= ACTION ITEM =
From the entries below, pull out each line where "rect" appears.

Segment Open

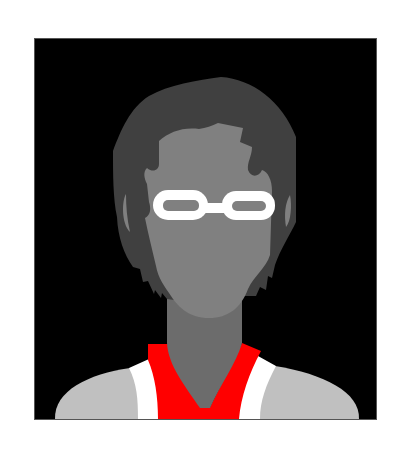
<!DOCTYPE html>
<html lang="en">
<head>
<meta charset="utf-8">
<title>Faceless portrait</title>
<style>
:root {
  --paper: #ffffff;
  --backdrop: #000000;
  --hair: #404040;
  --face: #808080;
  --neck: #6c6c6c;
  --shoulders: #c0c0c0;
  --collar: #ff0000;
  --trim: #ffffff;
}
html, body { margin: 0; background: var(--paper); overflow: hidden; }
.portrait { display: block; width: 412px; height: 458px; }
.backdrop { fill: var(--backdrop); stroke: #555555; stroke-width: 1; }
.hair { fill: var(--hair); }
.face, .ear, .lens { fill: var(--face); }
.neck { fill: var(--neck); }
.shoulders { fill: var(--shoulders); }
.collar { fill: var(--collar); }
.trim, .frame { fill: var(--trim); }
</style>
</head>
<body>
<svg class="portrait" viewBox="0 0 412 458" role="img" aria-label="Faceless figure with dark hair, white glasses and a red and white collar">
  <rect class="backdrop" x="34.5" y="38.5" width="342" height="381"/>

  <g id="clothes">
    <path class="shoulders" d="M55 419C54 391 88 374 130 368L150 372V419Z"/>
    <path class="shoulders" d="M359 419C360 392 324 374 275 366L250 372V419Z"/>
    <path class="trim" d="M129 368L149 359L160 380V419H138C138 399 137 384 129 368Z"/>
    <path class="trim" d="M258 356L276 366C266 385 260 401 260 419H236V390Z"/>
    <path class="collar" d="M148 344H168L200 407H210L242 343L261 351C249 374 241 396 239 419H158C158 397 155 376 148 360Z"/>
  </g>

  <path class="neck" d="M167 285H242V343C236 364 220 385 210 408H200C185 386 168 365 167 343Z"/>

  <g id="head">
    <path class="hair" d="M221 77C252 79 282 101 296 137V222C290 235 280 250 275 265L272 278L268 276L266 290L260 287L256 296H244L210 305L167 299L162 293L161 298L155 290L154 294L148 281L143 282L140 269L133 267C124 254 118 238 117 217C113 198 113 174 113 151C121 130 130 108 149 96C168 85 198 80 221 77Z"/>
    <path class="ear" d="M126 194C122 200 121 223 130 232C127 219 126 206 126 194Z"/>
    <path class="ear" d="M290 195C285 203 284 215 286 227C291 221 292 205 290 195Z"/>
    <path class="face" d="M159 141C169 132 183 127 199 129C206 128 212 126 218 123L243 128L240 142L252 147C252 156 247 162 248 170C251 178 259 177 262 170C268 172 272 180 272 191L270 255C266 268 254 276 248 289C241 308 228 318 209 318C190 318 179 308 171 296C165 287 158 278 156 266C152 249 148 233 145 218C151 215 151 208 149 202L147 184C144 178 143 172 147 168C153 173 159 170 159 164Z"/>
  </g>

  <g id="glasses">
    <path class="frame" d="M200 203H230V213H200Z"/>
    <rect class="frame" x="153" y="190" width="55" height="30" rx="15"/>
    <rect class="frame" x="222" y="191" width="53" height="29" rx="14"/>
    <rect class="lens" x="163" y="200" width="36" height="11" rx="5"/>
    <rect class="lens" x="232" y="201" width="34" height="10" rx="5"/>
  </g>
</svg>
</body>
</html>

Segment Closed

= EXERCISE RESPONSE =
  <rect class="backdrop" x="34.5" y="38.5" width="342" height="381"/>
    <rect class="frame" x="153" y="190" width="55" height="30" rx="15"/>
    <rect class="frame" x="222" y="191" width="53" height="29" rx="14"/>
    <rect class="lens" x="163" y="200" width="36" height="11" rx="5"/>
    <rect class="lens" x="232" y="201" width="34" height="10" rx="5"/>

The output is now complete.